17 Arrested in $32 Million Illegal Sports Betting Ring


Seventeen people have been arrested this week in connection with an illegal sports gambling business booking over $32 million in bets annually, according to the district attorney of New York's Queens County.

The gambling ring allegedly worked with offshore websites and is accused of laundering money through a number of banks across the country. Authorities accuse the operation of having more than 2,000 active bettors, allowing them to gamble on professional and college basketball, football, hockey and baseball games. A toll-free phone number was also set up to allow for gambling, authorities said.
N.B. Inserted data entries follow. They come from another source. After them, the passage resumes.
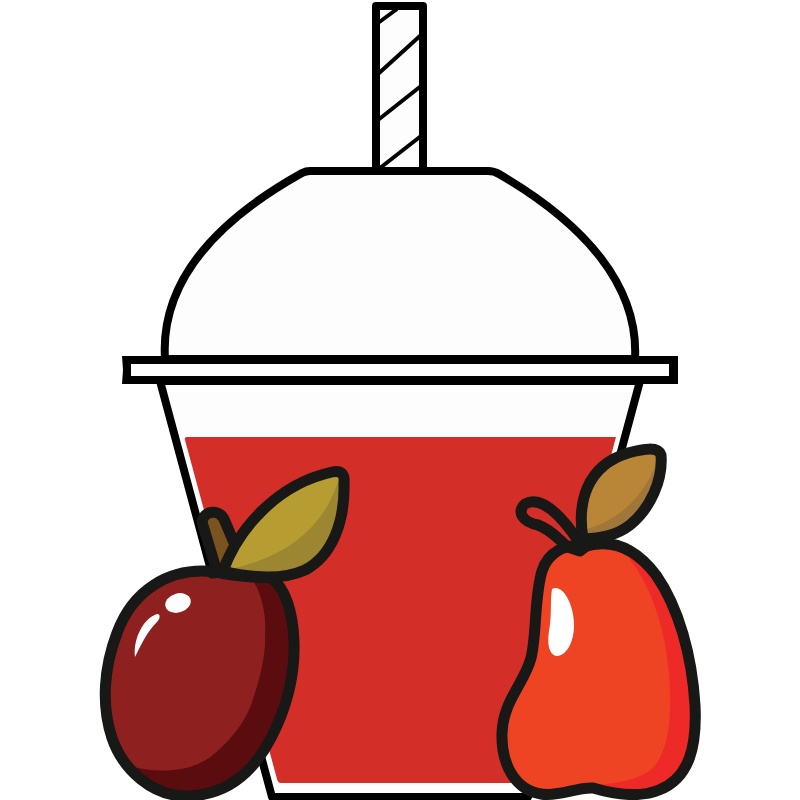
<!DOCTYPE html>
<html lang="en">
<head>
<meta charset="utf-8">
<title>Fruit juice cup</title>
<style>
:root {
  --paper: #ffffff;
  --cup-fill: #fdfdfd;
  --cup-line: #000000;
  --fruit-line: #181817;
  --juice: #d42e28;
  --plum: #8e211f;
  --plum-shade: #5a0c0e;
  --plum-leaf: #b79d31;
  --plum-leaf-shade: #9c8631;
  --plum-stem: #7a5320;
  --pear: #ee4423;
  --pear-shade: #ee2a29;
  --pear-leaf: #b98536;
  --pear-leaf-shade: #a0763a;
}
html, body { margin: 0; background: var(--paper); overflow: hidden; }
svg { display: block; width: 800px; height: 800px; }
.cup { fill: var(--cup-fill); stroke: var(--cup-line); stroke-width: 8; stroke-linejoin: round; }
.stripes { fill: none; stroke: var(--cup-line); stroke-width: 4; }
.juice { fill: var(--juice); }
.outline { fill: none; stroke: var(--fruit-line); stroke-width: 11; stroke-linejoin: round; stroke-linecap: round; }
.shine { fill: var(--paper); }
.plum { fill: var(--plum); }
.plum-shade { fill: var(--plum-shade); }
.plum-leaf { fill: var(--plum-leaf); }
.plum-leaf-shade { fill: var(--plum-leaf-shade); }
.plum-stem { fill: var(--plum-stem); }
.pear { fill: var(--pear); }
.pear-shade { fill: var(--pear-shade); }
.pear-leaf { fill: var(--pear-leaf); }
.pear-leaf-shade { fill: var(--pear-leaf-shade); }
</style>
</head>
<body>
<svg viewBox="0 0 800 800" role="img" aria-label="Cup of red juice with a domed lid and straw, a plum and a pear in front">
  <defs>
    <path id="plum-body" d="M216 572C168 566 132 592 117 633C104 667 101 705 112 738C123 770 153 797 188 796C228 795 254 771 271 738C286 709 295 676 294 642C293 615 287 591 272 578C253 577 234 577 216 572Z"/>
    <path id="plum-leaf" d="M223 571C237 532 274 485 332 472C341 470 345 474 344 483C345 522 332 556 305 570C283 580 252 578 223 571Z"/>
    <path id="pear-body" d="M583 547C566 543 548 552 542 571C534 598 537 633 531 658C524 684 503 701 502 733C501 764 515 790 541 794C560 797 576 787 593 788C610 793 637 799 659 790C690 778 697 745 695 705C692 656 679 608 656 575C637 550 613 537 583 547Z"/>
    <path id="pear-leaf" d="M583 539C577 503 586 466 628 453C643 449 658 446 661 455C663 479 651 508 630 525C616 536 600 538 583 539Z"/>
    <clipPath id="plum-clip"><use href="#plum-body"/></clipPath>
    <clipPath id="plum-leaf-clip"><use href="#plum-leaf"/></clipPath>
    <clipPath id="pear-clip"><use href="#pear-body"/></clipPath>
    <clipPath id="pear-leaf-clip"><use href="#pear-leaf"/></clipPath>
  </defs>

  <g id="straw">
    <rect class="cup" x="376" y="6" width="47" height="165"/>
    <path class="stripes" d="M378 23L397 9M378 74L421 35M378 120L421 86M380 168L421 136"/>
  </g>

  <g id="cup">
    <path class="cup" d="M160 381L272 797H528L640 381Z"/>
    <path class="juice" d="M187 437H616L524 781Q523 783 520 783H281Q278 783 277 779L185 440Q184 437 187 437Z"/>
    <path class="cup" d="M165 359C160 281 216 221 302 173Q306 171 310 171H488Q494 171 499 174C585 224 639 286 635 359Z"/>
    <rect class="cup" x="127" y="360" width="547" height="20" style="stroke-linejoin:miter"/>
    <path d="M122 356H131V384H122L123 370ZM669 356H678V384H669Z"/>
  </g>

  <g id="plum">
    <path class="plum-stem" d="M201 520C206 508 219 510 224 520L236 546L219 574Z"/>
    <path class="outline" d="M217 572L202 522C204 510 219 509 224 519L235 545"/>
    <use href="#plum-body" class="plum"/>
    <path class="plum-shade" clip-path="url(#plum-clip)" d="M246 570C258 585 267 608 265 634C266 655 260 678 253 699C246 724 225 746 209 758C189 771 160 775 126 765L170 805H310V570Z"/>
    <use href="#plum-body" class="outline"/>
    <use href="#plum-leaf" class="plum-leaf"/>
    <path class="plum-leaf-shade" clip-path="url(#plum-leaf-clip)" d="M341 472C328 521 295 556 223 571L300 590L360 540V470Z"/>
    <use href="#plum-leaf" class="outline"/>
    <path class="outline" d="M212 573L223 572"/>
    <ellipse class="shine" cx="178" cy="603" rx="13" ry="9.5" transform="rotate(-17 178 603)"/>
    <path class="shine" d="M135 657C133 638 144 618 157 614C161 614 160 619 157 622C147 632 142 643 135 657Z"/>
  </g>

  <g id="pear">
    <path class="juice" d="M579 542C560 514 541 495 525 505C515 514 525 523 539 526C552 531 560 541 568 547Z"/>
    <path class="outline" d="M579 542C561 515 541 495 525 504C516 512 523 522 538 525C552 530 559 540 568 547"/>
    <use href="#pear-body" class="pear"/>
    <path class="pear-shade" clip-path="url(#pear-clip)" d="M622 550C650 580 665 627 669 674C672 712 670 747 654 767C640 780 620 782 601 785L620 810H710V550Z"/>
    <use href="#pear-body" class="outline"/>
    <use href="#pear-leaf" class="pear-leaf"/>
    <path class="pear-leaf-shade" clip-path="url(#pear-leaf-clip)" d="M659 455C650 486 626 520 583 530V545H670V450Z"/>
    <use href="#pear-leaf" class="outline"/>
    <path class="outline" d="M568 547L580 551L590 543"/>
    <path class="shine" d="M552 589C563 583 575 606 574 628C573 645 565 656 557 656C549 655 547 644 549 631C552 616 550 601 552 589Z"/>
  </g>
</svg>
</body>
</html>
"Both the website and the toll-free number were allegedly connected to wire rooms and the defendants allegedly accepted payments using credit cards and bank deposits ranging from $5,000 to $270,000," the district attorney's office said in a statement. In an intercepted call, authorities allege the defendants discussed using proceeds to purchase a classic Batman comic book for $10,000.

Thus far, the FBI has seized more than $3 million from the operation. The Los Angeles Police Department, the New York Police Department, the FBI and the Nevada Gaming worked together to serve the arrest warrants.
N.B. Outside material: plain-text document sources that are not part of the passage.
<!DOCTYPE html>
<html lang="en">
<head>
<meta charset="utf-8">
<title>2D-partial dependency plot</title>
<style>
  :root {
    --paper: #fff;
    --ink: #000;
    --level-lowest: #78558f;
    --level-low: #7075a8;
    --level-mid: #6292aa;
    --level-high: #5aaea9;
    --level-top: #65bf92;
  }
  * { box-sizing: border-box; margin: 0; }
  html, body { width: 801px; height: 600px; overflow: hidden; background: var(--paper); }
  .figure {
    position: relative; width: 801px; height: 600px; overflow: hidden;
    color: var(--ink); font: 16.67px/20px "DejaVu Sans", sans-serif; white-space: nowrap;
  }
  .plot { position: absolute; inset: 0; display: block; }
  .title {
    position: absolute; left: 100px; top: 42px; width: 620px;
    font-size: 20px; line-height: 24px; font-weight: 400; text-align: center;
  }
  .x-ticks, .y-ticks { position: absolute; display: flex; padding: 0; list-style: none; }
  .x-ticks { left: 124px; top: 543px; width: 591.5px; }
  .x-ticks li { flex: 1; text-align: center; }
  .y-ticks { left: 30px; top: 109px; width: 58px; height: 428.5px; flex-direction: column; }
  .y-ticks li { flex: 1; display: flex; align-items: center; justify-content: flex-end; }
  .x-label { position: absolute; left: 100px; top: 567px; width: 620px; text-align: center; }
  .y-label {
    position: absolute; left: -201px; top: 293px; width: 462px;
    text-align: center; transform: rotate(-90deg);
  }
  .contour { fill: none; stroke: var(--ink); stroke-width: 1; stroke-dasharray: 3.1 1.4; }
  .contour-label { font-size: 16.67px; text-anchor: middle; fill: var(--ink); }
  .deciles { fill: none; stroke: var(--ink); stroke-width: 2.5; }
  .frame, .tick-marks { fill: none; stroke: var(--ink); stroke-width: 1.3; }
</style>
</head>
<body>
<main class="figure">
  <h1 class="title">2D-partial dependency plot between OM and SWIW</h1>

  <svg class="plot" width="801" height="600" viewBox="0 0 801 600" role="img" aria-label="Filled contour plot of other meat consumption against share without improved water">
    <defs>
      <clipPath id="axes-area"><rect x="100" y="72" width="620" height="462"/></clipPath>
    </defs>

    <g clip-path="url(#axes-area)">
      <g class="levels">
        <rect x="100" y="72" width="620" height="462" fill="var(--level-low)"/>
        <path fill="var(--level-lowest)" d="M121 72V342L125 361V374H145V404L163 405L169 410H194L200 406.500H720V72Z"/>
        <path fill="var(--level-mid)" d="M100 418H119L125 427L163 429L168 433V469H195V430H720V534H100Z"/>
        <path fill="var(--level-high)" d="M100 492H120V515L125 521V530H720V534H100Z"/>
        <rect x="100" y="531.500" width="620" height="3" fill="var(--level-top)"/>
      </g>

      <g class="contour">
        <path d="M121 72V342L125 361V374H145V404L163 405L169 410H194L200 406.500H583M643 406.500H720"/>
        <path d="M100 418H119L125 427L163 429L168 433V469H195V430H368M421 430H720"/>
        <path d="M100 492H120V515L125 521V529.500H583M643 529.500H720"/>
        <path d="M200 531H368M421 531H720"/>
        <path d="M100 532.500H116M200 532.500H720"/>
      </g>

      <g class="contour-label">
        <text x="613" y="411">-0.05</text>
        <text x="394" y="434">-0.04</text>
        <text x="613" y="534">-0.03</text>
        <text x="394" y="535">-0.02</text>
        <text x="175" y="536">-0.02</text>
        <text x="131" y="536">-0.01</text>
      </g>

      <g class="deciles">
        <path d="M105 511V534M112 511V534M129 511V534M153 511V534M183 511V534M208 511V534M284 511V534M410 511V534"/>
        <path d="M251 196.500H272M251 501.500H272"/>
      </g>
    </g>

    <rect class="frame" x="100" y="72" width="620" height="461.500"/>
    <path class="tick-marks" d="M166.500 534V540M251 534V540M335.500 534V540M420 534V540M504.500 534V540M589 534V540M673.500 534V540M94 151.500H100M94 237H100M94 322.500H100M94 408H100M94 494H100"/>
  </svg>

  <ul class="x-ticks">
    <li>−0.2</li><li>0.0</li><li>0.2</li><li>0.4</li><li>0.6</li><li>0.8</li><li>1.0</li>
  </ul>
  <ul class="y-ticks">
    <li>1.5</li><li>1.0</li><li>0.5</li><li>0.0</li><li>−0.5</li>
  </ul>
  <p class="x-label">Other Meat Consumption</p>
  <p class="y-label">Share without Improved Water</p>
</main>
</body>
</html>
The defendants in the 126-count indictment are from California, New York, Arizona and Nevada. Cyrus Irani, 37, is the alleged boss of the organization. Irani is accused of setting wager limits, approving new accounts, and having all funds funneled to him. Clark W. Bruner, 56, is accused of being second in command.

The following are accused of being agents: Chris Bruner, 31, Saul Salami, 45, Michael Gallagher, 39, Michael Galoyan, 32, Johnson Mathew, 31, Jimmy Joseph, 31, Thomas Cortese, 49, Cassondra Smith-Luttman, 32, Julio Alvarenga, 40, Andres Arrianga, 41, and Jeffrey Metelitz, 54.

Sally Medina, 49, the sole Arizona-based defendant, is accused of being a clerk for the gambling organization. Hyun David Chang, 37, is accused of being a money collector, as is Richard Vanderwyk, 41.

"Internet gambling is a multi-billion dollar worldwide industry. It is highly sophisticated and extremely lucrative...," Queens District Attorney Richard A. Brown said in a statement. "Over the last few years–working with our federal, state and local law enforcement colleagues–we have taken down a number of these operations and put them out of business. These cases, I believe, have put a significant dent in illegal gambling nationwide–and have saved individuals across the country millions of dollars in gambling losses."